> _WORK ITEM_: Reproduce the whole listing word for word. Leave every image out.

[DATA LISTING — start]

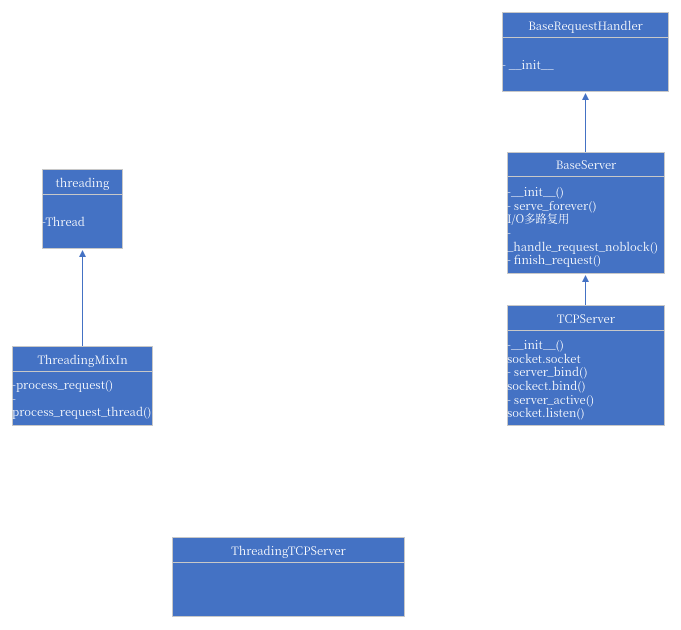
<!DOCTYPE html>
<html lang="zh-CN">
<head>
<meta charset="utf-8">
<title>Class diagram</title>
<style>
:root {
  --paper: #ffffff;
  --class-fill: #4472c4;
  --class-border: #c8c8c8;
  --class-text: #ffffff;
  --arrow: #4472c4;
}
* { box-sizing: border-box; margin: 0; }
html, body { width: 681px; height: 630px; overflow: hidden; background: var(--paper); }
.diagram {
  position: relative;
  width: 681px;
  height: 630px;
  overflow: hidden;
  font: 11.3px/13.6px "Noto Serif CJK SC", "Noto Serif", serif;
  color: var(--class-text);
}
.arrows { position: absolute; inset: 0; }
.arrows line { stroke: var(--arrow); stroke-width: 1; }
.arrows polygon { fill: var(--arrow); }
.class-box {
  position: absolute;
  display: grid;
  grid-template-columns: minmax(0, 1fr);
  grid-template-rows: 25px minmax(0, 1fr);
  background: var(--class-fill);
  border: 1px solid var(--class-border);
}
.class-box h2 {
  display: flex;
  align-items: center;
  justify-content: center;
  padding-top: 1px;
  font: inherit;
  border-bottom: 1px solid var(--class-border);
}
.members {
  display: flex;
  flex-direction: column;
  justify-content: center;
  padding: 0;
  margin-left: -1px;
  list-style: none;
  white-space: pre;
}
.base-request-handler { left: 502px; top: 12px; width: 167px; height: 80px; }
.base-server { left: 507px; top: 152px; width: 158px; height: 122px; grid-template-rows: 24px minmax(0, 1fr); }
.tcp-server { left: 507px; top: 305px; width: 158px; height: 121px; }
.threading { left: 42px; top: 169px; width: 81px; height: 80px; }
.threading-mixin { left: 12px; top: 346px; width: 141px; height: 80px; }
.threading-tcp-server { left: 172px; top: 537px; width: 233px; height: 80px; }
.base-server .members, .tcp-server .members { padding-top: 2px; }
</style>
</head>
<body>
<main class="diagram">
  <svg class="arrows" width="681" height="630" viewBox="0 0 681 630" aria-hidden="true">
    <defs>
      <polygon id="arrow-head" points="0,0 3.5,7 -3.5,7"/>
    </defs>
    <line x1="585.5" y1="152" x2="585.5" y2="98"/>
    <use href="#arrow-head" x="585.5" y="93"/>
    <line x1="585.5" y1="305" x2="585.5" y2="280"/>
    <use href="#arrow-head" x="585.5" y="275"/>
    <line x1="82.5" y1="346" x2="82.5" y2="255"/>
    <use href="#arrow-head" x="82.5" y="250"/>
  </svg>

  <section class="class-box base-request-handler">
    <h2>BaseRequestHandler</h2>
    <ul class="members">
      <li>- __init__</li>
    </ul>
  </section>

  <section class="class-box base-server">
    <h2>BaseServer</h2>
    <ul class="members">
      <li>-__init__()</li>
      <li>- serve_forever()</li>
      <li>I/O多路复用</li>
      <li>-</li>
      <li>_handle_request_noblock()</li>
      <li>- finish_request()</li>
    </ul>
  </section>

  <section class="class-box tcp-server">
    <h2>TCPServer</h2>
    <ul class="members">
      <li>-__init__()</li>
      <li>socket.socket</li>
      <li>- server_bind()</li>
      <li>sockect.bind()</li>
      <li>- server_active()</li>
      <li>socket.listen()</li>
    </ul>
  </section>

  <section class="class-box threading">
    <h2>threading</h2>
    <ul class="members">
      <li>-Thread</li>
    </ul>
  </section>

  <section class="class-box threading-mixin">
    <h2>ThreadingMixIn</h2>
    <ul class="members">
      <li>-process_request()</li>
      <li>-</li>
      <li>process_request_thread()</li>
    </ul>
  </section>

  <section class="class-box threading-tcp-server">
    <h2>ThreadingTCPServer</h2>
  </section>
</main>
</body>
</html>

[DATA LISTING — finish]

> _ANSWER SPACE_:
<!DOCTYPE html>
<html lang="zh-CN">
<head>
<meta charset="utf-8">
<title>Class diagram</title>
<style>
:root {
  --paper: #ffffff;
  --class-fill: #4472c4;
  --class-border: #c8c8c8;
  --class-text: #ffffff;
  --arrow: #4472c4;
}
* { box-sizing: border-box; margin: 0; }
html, body { width: 681px; height: 630px; overflow: hidden; background: var(--paper); }
.diagram {
  position: relative;
  width: 681px;
  height: 630px;
  overflow: hidden;
  font: 11.3px/13.6px "Noto Serif CJK SC", "Noto Serif", serif;
  color: var(--class-text);
}
.arrows { position: absolute; inset: 0; }
.arrows line { stroke: var(--arrow); stroke-width: 1; }
.arrows polygon { fill: var(--arrow); }
.class-box {
  position: absolute;
  display: grid;
  grid-template-columns: minmax(0, 1fr);
  grid-template-rows: 25px minmax(0, 1fr);
  background: var(--class-fill);
  border: 1px solid var(--class-border);
}
.class-box h2 {
  display: flex;
  align-items: center;
  justify-content: center;
  padding-top: 1px;
  font: inherit;
  border-bottom: 1px solid var(--class-border);
}
.members {
  display: flex;
  flex-direction: column;
  justify-content: center;
  padding: 0;
  margin-left: -1px;
  list-style: none;
  white-space: pre;
}
.base-request-handler { left: 502px; top: 12px; width: 167px; height: 80px; }
.base-server { left: 507px; top: 152px; width: 158px; height: 122px; grid-template-rows: 24px minmax(0, 1fr); }
.tcp-server { left: 507px; top: 305px; width: 158px; height: 121px; }
.threading { left: 42px; top: 169px; width: 81px; height: 80px; }
.threading-mixin { left: 12px; top: 346px; width: 141px; height: 80px; }
.threading-tcp-server { left: 172px; top: 537px; width: 233px; height: 80px; }
.base-server .members, .tcp-server .members { padding-top: 2px; }
</style>
</head>
<body>
<main class="diagram">
  <svg class="arrows" width="681" height="630" viewBox="0 0 681 630" aria-hidden="true">
    <defs>
      <polygon id="arrow-head" points="0,0 3.5,7 -3.5,7"/>
    </defs>
    <line x1="585.5" y1="152" x2="585.5" y2="98"/>
    <use href="#arrow-head" x="585.5" y="93"/>
    <line x1="585.5" y1="305" x2="585.5" y2="280"/>
    <use href="#arrow-head" x="585.5" y="275"/>
    <line x1="82.5" y1="346" x2="82.5" y2="255"/>
    <use href="#arrow-head" x="82.5" y="250"/>
  </svg>

  <section class="class-box base-request-handler">
    <h2>BaseRequestHandler</h2>
    <ul class="members">
      <li>- __init__</li>
    </ul>
  </section>

  <section class="class-box base-server">
    <h2>BaseServer</h2>
    <ul class="members">
      <li>-__init__()</li>
      <li>- serve_forever()</li>
      <li>I/O多路复用</li>
      <li>-</li>
      <li>_handle_request_noblock()</li>
      <li>- finish_request()</li>
    </ul>
  </section>

  <section class="class-box tcp-server">
    <h2>TCPServer</h2>
    <ul class="members">
      <li>-__init__()</li>
      <li>socket.socket</li>
      <li>- server_bind()</li>
      <li>sockect.bind()</li>
      <li>- server_active()</li>
      <li>socket.listen()</li>
    </ul>
  </section>

  <section class="class-box threading">
    <h2>threading</h2>
    <ul class="members">
      <li>-Thread</li>
    </ul>
  </section>

  <section class="class-box threading-mixin">
    <h2>ThreadingMixIn</h2>
    <ul class="members">
      <li>-process_request()</li>
      <li>-</li>
      <li>process_request_thread()</li>
    </ul>
  </section>

  <section class="class-box threading-tcp-server">
    <h2>ThreadingTCPServer</h2>
  </section>
</main>
</body>
</html>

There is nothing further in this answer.